Blue Mountains National Forests prepare to reinitiate Forest Plan Revision
August 11, 2022
PENDLETON, Ore. (Aug. 5, 2022) —The Malheur, Umatilla and Wallowa-Whitman National Forests (Blue Mountains) are preparing to reinitiate the revision process for the Blue Mountains Land Management Plans (Forest Plans). The Forest Service’s intent builds upon the recommendations from the Blues Intergovernmental Council (BIC) on several polarizing forest management issues from the withdrawn Forest Plans. The content will serve as a baseline to be further informed by public engagement, as well as Tribal and agency consultation, throughout the plan revision process.
The BIC was formed in 2019 and consists of government leaders from impacted counties, states, federal and Tribal entities. The diverse membership of the BIC ensures numerous perspectives and interests are represented in these discussions. The Forest Service has worked closely with the BIC over the past two years on key issues from the withdrawn Forest Plans. Through these discussions, the BIC provided recommendations on several forest management issues, including riparian livestock grazing, fisheries, hydrology, forest health, and access. The BIC also commissioned and oversaw the completion of a socioeconomic analysis that identifies potential community impacts from forest management decisions. These discussions and products offer important context from diverse perspectives that will improve the Forest Plan revision process moving forward.
With these products, the Forest Service is now ready to reinitiate Forest Plan revision under the 2012 planning rule, which will include robust external engagement opportunities throughout the entire process. Using the 2012 planning rule, each Forest Supervisor will sign a separate decision for their respective National Forest’s revised Forest Plan. This approach enhances opportunities for local engagement and contributions because the decisions will be made at the local level. The Forest Service is eager to begin the official planning process and hear input on Tribal, individual, and community values. Public involvement will help the Forest Service gain local knowledge about existing forest conditions and understand concerns about community or resource impacts from proposed changes in the revised Forest Plans.

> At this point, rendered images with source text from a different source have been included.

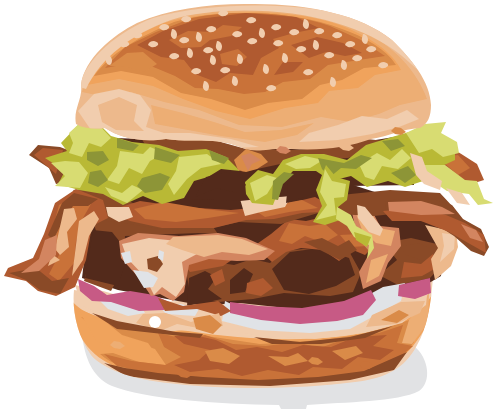
<!DOCTYPE html>
<html lang="en">
<head>
<meta charset="utf-8">
<title>Burger illustration</title>
<style>
:root{--paper:#fff;--shadow:#e1e2e4;--cream:#f1cdae;--peach:#edb98c;--tan:#edae74;--gold:#f0a35c;--amber:#da8b48;--rust:#c97239;--brick:#b05a30;--brown:#8a4a27;--dark:#532a1b;--leaf:#b9b935;--lime:#d8dc72;--moss:#8d9537;--onion:#c75a85;--sauce:#e0e3e7;--meat:#d38560}
html,body{margin:0;background:var(--paper);overflow:hidden}
svg{display:block;width:496px;height:410px}
.shadow{fill:var(--shadow)}.cream{fill:var(--cream)}.peach{fill:var(--peach)}.tan{fill:var(--tan)}.gold{fill:var(--gold)}.amber{fill:var(--amber)}.rust{fill:var(--rust)}.brick{fill:var(--brick)}.brown{fill:var(--brown)}.dark{fill:var(--dark)}.leaf{fill:var(--leaf)}.lime{fill:var(--lime)}.moss{fill:var(--moss)}.onion{fill:var(--onion)}.sauce{fill:var(--sauce)}.meat{fill:var(--meat)}
</style>
</head>
<body>
<svg viewBox="0 0 496 410" role="img" aria-label="Burger with lettuce, bacon, pulled meat and red onion in a sesame bun">
<defs>
<path id="seed" d="M-5 1Q-4-3 1-3Q6-2 5 1Q2 4-2 3Z"/>
<path id="seed-tall" d="M-2-5Q2-5 3 0Q3 5 0 5Q-4 3-3-1Z"/>
<path id="crumb" d="M-7 0L-3-4L3-3L8 1L3 4L-3 3Z"/>
<clipPath id="top-bun-edge"><path d="M76 124C73 109 83 99 81 85C84 59 113 35 137 23C171 8 213 3 255 4C309 4 361 15 392 40C412 60 430 81 431 105C431 116 428 124 420 128C401 129 390 136 371 139C349 147 322 151 292 149C269 147 259 154 243 148C215 136 191 143 166 139C139 143 119 137 105 128C94 129 84 129 76 124Z"/></clipPath>
<clipPath id="bottom-bun-edge"><path d="M74 290C72 310 77 335 91 355C104 371 140 381 177 384C230 390 305 389 355 382C388 378 405 367 416 347C428 327 431 302 433 277L350 292L160 302Z"/></clipPath>
</defs>

<path id="ground-shadow" class="shadow" d="M82 335C85 358 92 377 112 386C145 399 215 404 279 405L281 409H306L307 405C345 402 398 402 419 391C432 382 429 358 414 346Z"/>

<g id="bottom-bun" clip-path="url(#bottom-bun-edge)">
<rect class="cream" x="60" y="270" width="390" height="130"/>
<path class="gold" d="M70 298C84 322 139 326 188 331C250 341 326 343 376 330C407 322 424 310 435 290L424 330C406 361 382 375 341 379C274 387 194 385 148 376C105 369 84 350 75 324Z"/>
<path class="amber" d="M81 317L116 326L158 330L207 336L260 344L322 340L371 333L412 319L414 342C393 374 342 379 272 381C197 383 126 378 100 354L113 353L139 362L166 365L155 349L134 342L107 339Z"/>
<path class="rust" d="M158 333L181 338L205 335L233 344L266 346L296 342L320 348L350 337L379 333L403 325L397 343L413 346L389 367L354 374L319 378L250 381L171 377L117 366L104 354L132 361L165 365L181 357L164 347Z"/>
<path class="brick" d="M174 336L194 335L216 340L236 350L257 347L282 352L303 345L331 347L355 337L387 335L373 346L394 350L380 360L358 357L342 369L313 367L299 375L268 370L242 376L218 369L190 372L174 365L199 360L210 350L184 344Z"/>
<path class="amber" d="M205 351L223 348L240 356L229 364L210 361ZM268 356L288 357L298 353L308 361L285 366ZM332 351L356 346L363 353L345 360Z"/>
<path class="brown" d="M104 363L125 368L158 373L203 377L258 380L318 377L364 371L407 352L394 370L350 380L270 386L190 384L126 376Z"/>
<path class="gold" d="M78 309L101 318L122 335L148 343L157 356L131 356L96 341Z"/>
<path class="tan" d="M429 293L428 323L412 344L402 343L409 320Z"/>
</g>

<g id="filling">
<path class="dark" d="M91 203L160 190L350 184L446 215L441 276L400 300L310 309L205 306L118 290L82 278Z"/>
<path class="brown" d="M91 215L121 209L145 224L206 217L218 234L198 233L125 236L122 270L111 291L84 281L97 234Z"/>
<path class="dark" d="M93 230L112 232L120 242L126 261L118 286L85 278Z"/>
<path class="brown" d="M186 270L215 262L234 265L252 259L270 263L284 251L303 249L350 253L361 273L353 292L330 296L284 293L253 299L218 302L190 294Z"/>
<path class="dark" d="M272 269L290 252L320 248L349 258L355 275L336 286L309 294L284 290ZM189 278L205 271L217 277L208 289L222 299L187 306ZM230 280L244 268L253 274L245 292L230 294Z"/>
<path class="brick" d="M210 275L222 269L225 281L215 286ZM247 283L263 278L273 288L261 296L246 293ZM181 261L210 253L239 255L223 266L190 272Z"/>
<path class="dark" d="M232 218L266 214L285 220L278 239L258 247L240 237L226 234ZM362 225L417 213L441 229L424 245L403 242L394 264L371 276Z"/>
<path class="brown" d="M384 243L411 238L437 244L443 264L430 278L398 285L379 275L397 260Z"/>
<path class="brick" d="M271 234L289 219L306 221L332 215L352 229L367 224L380 240L365 255L353 250L339 261L323 250L301 248L286 252L272 262L254 246Z"/>
<path class="rust" d="M289 223L309 226L325 224L338 235L324 243L305 236L292 244L279 241ZM340 235L360 234L367 246L350 247Z"/>
<path class="brown" d="M304 242L322 238L338 246L349 240L357 250L340 260L322 251ZM400 246L420 243L431 249L420 260L406 255Z"/>
<path class="brick" d="M404 262L421 264L433 254L438 267L422 276L401 278Z"/>
</g>

<g id="sauce-and-onion">
<path class="cream" d="M75 285L103 291L138 301L192 306L240 303L313 311L356 298L400 289L428 286L426 305L402 323L364 333L315 339L257 336L210 326L168 332L119 322L82 306Z"/>
<path class="sauce" d="M91 292L113 296L139 303L145 313L128 316L108 309ZM225 301L252 314L303 322L344 320L361 299L383 287L405 283L401 301L376 315L350 329L310 333L258 330L222 321ZM159 306L181 304L199 309L195 316L166 314Z"/>
<path class="onion" d="M78 279L94 286L107 295L130 291L154 295L169 302L164 310L139 311L111 302L92 301L80 291ZM230 302L259 306L302 308L344 301L371 290L376 300L363 315L337 321L300 324L261 320L230 313ZM399 285L430 278L431 293L415 299L398 296Z"/>
<path class="brick" d="M158 298L183 306L218 301L231 311L221 316L197 309L165 311Z"/>
<path class="peach" d="M143 314L166 313L191 322L219 313L223 326L203 329L177 324L160 331L136 323ZM372 315L401 302L425 301L420 313L396 324L366 327Z"/>
<path class="amber" d="M193 318L210 315L222 325L213 334L196 329ZM381 320L399 310L409 315L397 323Z"/>
<circle cx="155" cy="322" r="6" fill="#fff"/>
<path class="brown" d="M92 313L117 321L149 327L176 332L203 334L200 338L163 334L117 329ZM254 337L300 342L350 337L393 326L365 338L321 344L272 344Z"/>
</g>

<g id="melted-cheese">
<path class="meat" d="M119 241L138 233L179 236L218 233L246 238L275 251L264 260L237 261L209 259L189 265L184 292L173 301L160 294L151 296L139 278L121 258Z"/>
<path class="cream" d="M122 244L149 238L177 241L213 244L197 254L182 262L185 284L176 297L162 287L154 295L145 277L127 258Z"/>
<path class="peach" d="M173 237L218 235L242 239L268 249L249 255L222 252L204 257L182 250L166 244Z"/>
<path class="brown" d="M147 259L158 256L163 264L157 272L148 269Z"/>
<path class="sauce" d="M121 253L130 251L132 262L125 264ZM159 250L164 252L163 261L158 258ZM133 270L148 272L158 278L153 287L144 288Z"/>
</g>

<g id="right-drip">
<path class="peach" d="M425 225L456 232L458 247L451 266L435 280L431 259L438 248Z"/>
<path class="cream" d="M442 233L455 235L454 249L440 262L444 246Z"/>
<path class="meat" d="M352 213L371 209L380 226L399 228L401 246L388 263L381 281L363 289L359 272L370 252L358 239Z"/>
<path class="tan" d="M355 211L371 211L379 228L395 231L391 246L376 243L362 230ZM371 260L388 254L379 276L366 283Z"/>
</g>

<g id="bacon">
<path class="brown" d="M29 155L38 145L60 147L76 153L74 181L56 184L49 168Z"/>
<path class="brick" d="M34 155L43 148L63 150L56 174Z"/>
<path class="brown" d="M73 190L99 187L137 205L190 207L246 216L293 207L341 195L390 190L440 193L454 208L420 211L374 216L318 213L281 224L239 222L207 229L164 230L122 223L99 220Z"/>
<path class="brick" d="M108 211L140 201L182 207L231 210L282 205L315 197L340 211L302 213L274 219L246 220L214 228L162 228L130 221Z"/>
<path class="rust" d="M134 209L164 202L205 209L239 213L208 218L176 222L145 219ZM253 209L302 200L318 208L289 212L265 217Z"/>
<path class="brick" d="M55 203L76 189L103 200L108 218L92 226L86 260L75 287L56 296L38 291L26 281L4 276L8 268L33 258L44 234Z"/>
<path class="rust" d="M59 205L74 196L91 204L83 218L76 241L74 263L59 281L49 274L60 253L48 246Z"/>
<path class="brown" d="M62 203L74 193L98 199L88 206L73 206L63 221L53 240L48 235ZM9 273L36 268L52 281L69 278L60 294L40 290L26 280Z"/>
<path class="peach" d="M64 209L74 208L77 219L67 232L69 247L60 255L55 249ZM79 221L94 211L99 219L89 236L83 260L72 276L75 253ZM52 254L60 260L48 266Z"/>
<path class="meat" d="M45 240L57 235L56 255L39 271L21 273L39 259Z"/>
<path class="brown" d="M386 201L424 196L452 205L463 219L481 229L489 247L484 256L471 251L454 236L434 223L407 219L385 213Z"/>
<path class="brick" d="M383 211L418 208L446 215L465 223L484 235L486 253L470 244L449 232L421 221L392 221Z"/>
<path class="meat" d="M388 202L421 201L442 207L455 214L421 215L389 211ZM461 224L476 230L483 242L470 238Z"/>
<path class="brick" d="M427 155L455 150L477 164L484 180L468 185L446 181Z"/>
<path class="rust" d="M437 157L458 155L470 168L458 175Z"/>
<path class="cream" d="M240 199L256 191L274 197L291 196L285 207L261 212L245 216ZM106 207L129 207L133 217L119 222L108 216Z"/>
</g>

<g id="lettuce">
<path class="dark" d="M113 138L180 140L243 149L321 149L412 134L414 185L350 186L297 195L240 201L187 199L129 195Z"/>
<path class="brown" d="M141 138L210 139L246 149L301 150L367 139L394 142L348 158L285 163L243 172L203 155L151 154Z"/>
<path class="leaf" d="M61 143L79 124L102 127L111 136L132 142L159 145L178 151L206 149L226 157L240 171L221 169L208 177L194 181L184 198L162 204L143 196L123 205L103 194L79 190L58 184L65 171L45 158L67 151Z"/>
<path class="lime" d="M69 133L81 122L99 125L111 138L101 147L89 143L82 157L69 153L73 143ZM65 161L79 162L88 173L80 188L55 186L65 176L51 163ZM120 151L143 154L150 147L165 153L150 161L142 174L129 168L119 184L107 180L117 166ZM179 157L207 154L221 164L201 168L187 179L174 195L168 184L176 171ZM105 187L122 193L132 185L143 190L127 203L111 196Z"/>
<path class="moss" d="M87 152L103 151L109 160L98 166L87 160ZM142 178L160 173L170 177L162 190L145 193L137 186ZM90 172L101 170L108 180L98 187L88 183ZM155 147L180 155L171 163L154 159ZM117 138L139 145L133 151L117 148ZM209 150L229 158L224 164L212 160Z"/>
<path class="leaf" d="M245 182L258 170L273 174L283 160L301 154L324 154L347 160L366 145L392 137L416 130L442 136L455 148L455 160L442 166L452 175L442 184L423 181L405 187L388 181L367 187L351 176L331 181L316 171L293 171L281 184L273 205L252 203L246 194Z"/>
<path class="lime" d="M406 133L425 124L446 122L441 133L457 142L459 153L443 157L432 149L419 153ZM250 183L267 175L277 178L267 194L255 201ZM285 164L305 156L323 160L310 168L296 169ZM359 164L377 153L390 160L402 149L411 158L398 169L382 166L374 180L365 177ZM422 165L445 165L465 180L477 181L484 199L493 203L478 205L469 194L447 191L432 181Z"/>
<path class="moss" d="M318 158L344 163L361 155L372 158L356 169L341 168L330 177L322 169ZM382 141L398 139L405 146L391 151ZM391 173L408 166L416 175L405 183ZM273 181L284 172L294 174L283 184L278 200L272 199Z"/>
<path class="dark" d="M206 177L225 172L240 177L246 185L237 193L216 188L195 197ZM288 184L299 174L315 178L322 189L302 198L286 203Z"/>
<path class="leaf" d="M316 190L326 165L336 177L350 181L347 200L338 207L340 220L325 225L313 222L322 206Z"/>
<path class="lime" d="M325 169L332 181L346 184L344 197L334 198L336 215L316 220L327 205L320 192ZM337 207L351 215L356 226L372 235L374 248L367 259L369 245L354 237L347 226L336 219Z"/>
<path class="leaf" d="M354 232L371 237L367 247L356 240Z"/>
<path class="cream" d="M357 205L365 207L383 229L380 236L369 232L358 218ZM410 153L422 157L427 171L442 181L440 190L424 184L416 175ZM446 188L462 193L470 205L457 203Z"/>
<path class="amber" d="M234 160L246 149L261 154L268 162L257 169L246 172L238 170Z"/>
<path class="meat" d="M241 156L250 153L261 160L252 164L248 171Z"/>
</g>

<g id="top-bun" clip-path="url(#top-bun-edge)">
<rect class="peach" x="65" y="0" width="375" height="160"/>
<path class="tan" d="M82 92C91 60 126 33 154 24C203 5 310 6 354 26C394 44 418 73 427 99L400 105L379 114L350 122L321 117L282 127L239 125L199 110L164 102L131 92L101 96Z"/>
<path class="gold" d="M87 85C97 60 126 38 164 23C213 8 301 8 347 28C373 39 393 53 401 70L375 75L358 88L329 91L318 103L285 108L250 119L216 111L183 99L153 86L119 79Z"/>
<path class="amber" d="M94 76C112 52 139 37 174 22C219 8 295 10 342 29C371 39 390 54 396 65L364 68L342 80L320 85L302 99L268 103L245 110L211 99L181 93L153 77L121 71Z"/>
<path class="rust" d="M105 68L125 47L156 32L192 18C235 9 292 12 330 26L361 40L385 56L359 60L328 65L310 79L283 82L265 92L244 94L218 89L195 88L175 76L151 66L128 64Z"/>
<path class="brick" d="M137 45L163 31L199 19L246 13L296 17L319 28L294 33L273 39L279 48L261 58L253 75L230 73L216 82L195 74L184 60L161 57Z"/>
<path class="rust" d="M169 40L188 31L212 32L223 25L242 27L231 36L210 40L201 47L181 48ZM220 54L238 49L247 57L237 66L222 64Z"/>
<path class="brick" d="M291 45L317 37L343 43L362 53L345 56L326 52L309 58ZM283 62L303 62L293 72L274 75Z"/>
<path class="amber" d="M109 66L127 53L143 52L157 64L144 72L126 67Z"/>
<path class="cream" d="M78 111L94 94L119 89L140 95L151 110L146 127L164 133L190 133L231 139L259 147L230 148L166 142L122 140L93 133ZM338 125L362 116L387 119L407 110L419 119L399 127L372 134L338 140L299 142L309 133Z"/>
<path class="peach" d="M98 105L119 97L137 105L134 121L144 131L116 130L102 122Z"/>
<path class="tan" d="M151 105L183 113L214 122L245 132L281 130L314 123L297 135L265 142L221 136L177 128L155 124Z"/>
<path class="cream" d="M79 87C86 58 119 31 153 18C210 1 306 2 351 17C383 28 405 49 418 70L402 56C382 40 362 31 336 23C285 7 211 7 171 20C131 34 101 58 86 89Z"/>
</g>

<g id="sesame-seeds" class="cream">
<use href="#seed" x="124" y="44"/><use href="#seed" x="137" y="35"/><use href="#seed" x="153" y="44"/><use href="#seed" x="164" y="27"/><use href="#seed" x="184" y="40"/><use href="#seed" x="186" y="19"/><use href="#seed" x="196" y="71"/><use href="#seed" x="208" y="50"/><use href="#seed" x="211" y="29"/><use href="#seed" x="223" y="13"/><use href="#seed" x="225" y="70"/><use href="#seed" x="237" y="34"/><use href="#seed" x="251" y="20"/><use href="#seed" x="252" y="41"/><use href="#seed" x="271" y="88"/><use href="#seed" x="276" y="27"/><use href="#seed" x="278" y="43"/><use href="#seed" x="294" y="32"/><use href="#seed" x="301" y="49"/><use href="#seed" x="308" y="72"/><use href="#seed" x="319" y="31"/><use href="#seed" x="329" y="55"/><use href="#seed" x="337" y="35"/><use href="#seed" x="350" y="44"/><use href="#seed" x="357" y="58"/><use href="#seed" x="371" y="49"/><use href="#seed" x="383" y="65"/><use href="#seed" x="174" y="56"/>
<use href="#seed-tall" x="109" y="60"/><use href="#seed-tall" x="174" y="34"/><use href="#seed-tall" x="190" y="53"/><use href="#seed-tall" x="199" y="37"/><use href="#seed-tall" x="206" y="86"/><use href="#seed-tall" x="213" y="60"/><use href="#seed-tall" x="219" y="46"/><use href="#seed-tall" x="235" y="81"/><use href="#seed-tall" x="240" y="59"/><use href="#seed-tall" x="262" y="33"/><use href="#seed-tall" x="266" y="69"/><use href="#seed-tall" x="285" y="58"/><use href="#seed-tall" x="306" y="24"/><use href="#seed-tall" x="316" y="45"/><use href="#seed-tall" x="333" y="82"/><use href="#seed-tall" x="344" y="65"/><use href="#seed-tall" x="365" y="39"/>
</g>

<g id="bun-crumbs">
<use href="#crumb" class="amber" x="398" y="131"/><use href="#crumb" class="meat" x="283" y="150"/><use href="#crumb" class="peach" x="346" y="147"/><use href="#crumb" class="rust" x="184" y="374"/><use href="#crumb" class="amber" x="315" y="361"/><use href="#crumb" class="tan" x="117" y="345"/><use href="#crumb" class="rust" x="366" y="365"/>
</g>
</svg>
</body>
</html>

The Blue Mountains National Forests are currently forming a team to develop the revised Forest Plans. The planning team will include a mixture of local Forest Service staff, individuals from other areas and support from the Pacific Northwest Regional Office. Additional updates and a timeline will be shared once the team is in place, including future engagement opportunities. The Forest Service will also continue to work closely with the BIC, whose members have committed to bring regular feedback to the Forest Service regarding content in the draft documents or ways to improve the process.
The Forest Plan is a comprehensive document that guides forest resource management, use and protection. It aims to balance multiple uses and sustained yield of forest resources. It sets forth a vision for land management, describes the desired conditions within the forest, and lays out specific objectives, standards and guidelines for how to achieve those desired conditions. The document is strategic in nature and does not approve projects or actions on National Forest lands.
Multiple uses provided by the National Forests (including livestock grazing, timber harvest, forest recreation, tourism, and subsistence activities) are all important to economic and social life in the Blue Mountains area. Currently, the Blue Mountains National Forests are operating under Forest Plans that were signed in the 1990s. Revising the Forest Plans will provide an updated framework to guide forest management that considers current science and local economic, social and environmental conditions.
The Forest Service previously attempted to revise the Blue Mountains Forest Plans with a planning effort that spanned 15 years. However, when the Final Environmental Impact Statement (EIS) and draft Records of Decision were released in 2018, the Forest Service received widespread feedback that the Revised Plans were difficult to understand and potentially confusing to implement, which ultimately resulted in the documents being withdrawn on March 14, 2019.
Following the withdrawal of the Forest Plans, leadership from the Pacific Northwest Regional Office and the Malheur, Umatilla and Wallowa-Whitman National Forests met with local elected leaders in April 2019 to better understand concerns and identify opportunities to approach forest planning in a new way. The participants recognized the need to explore unique approaches, identify common ground, and work together at a larger scale. The various government entities within and surrounding the Blue Mountains geographic area officially came together and formed the BIC in November 2019.
By reinitiating plan revision, the Forest Service aims to develop durable Forest Plans that balance the ecological needs of the landscape with the economic and social needs of the communities that depend on them. Having a framework that incorporates local knowledge and input is an integral part of this process and the public’s input will help ensure sustainability of the Forests well into the future.
Updates on the process, timelines, key contacts, and website links will be shared as information is available.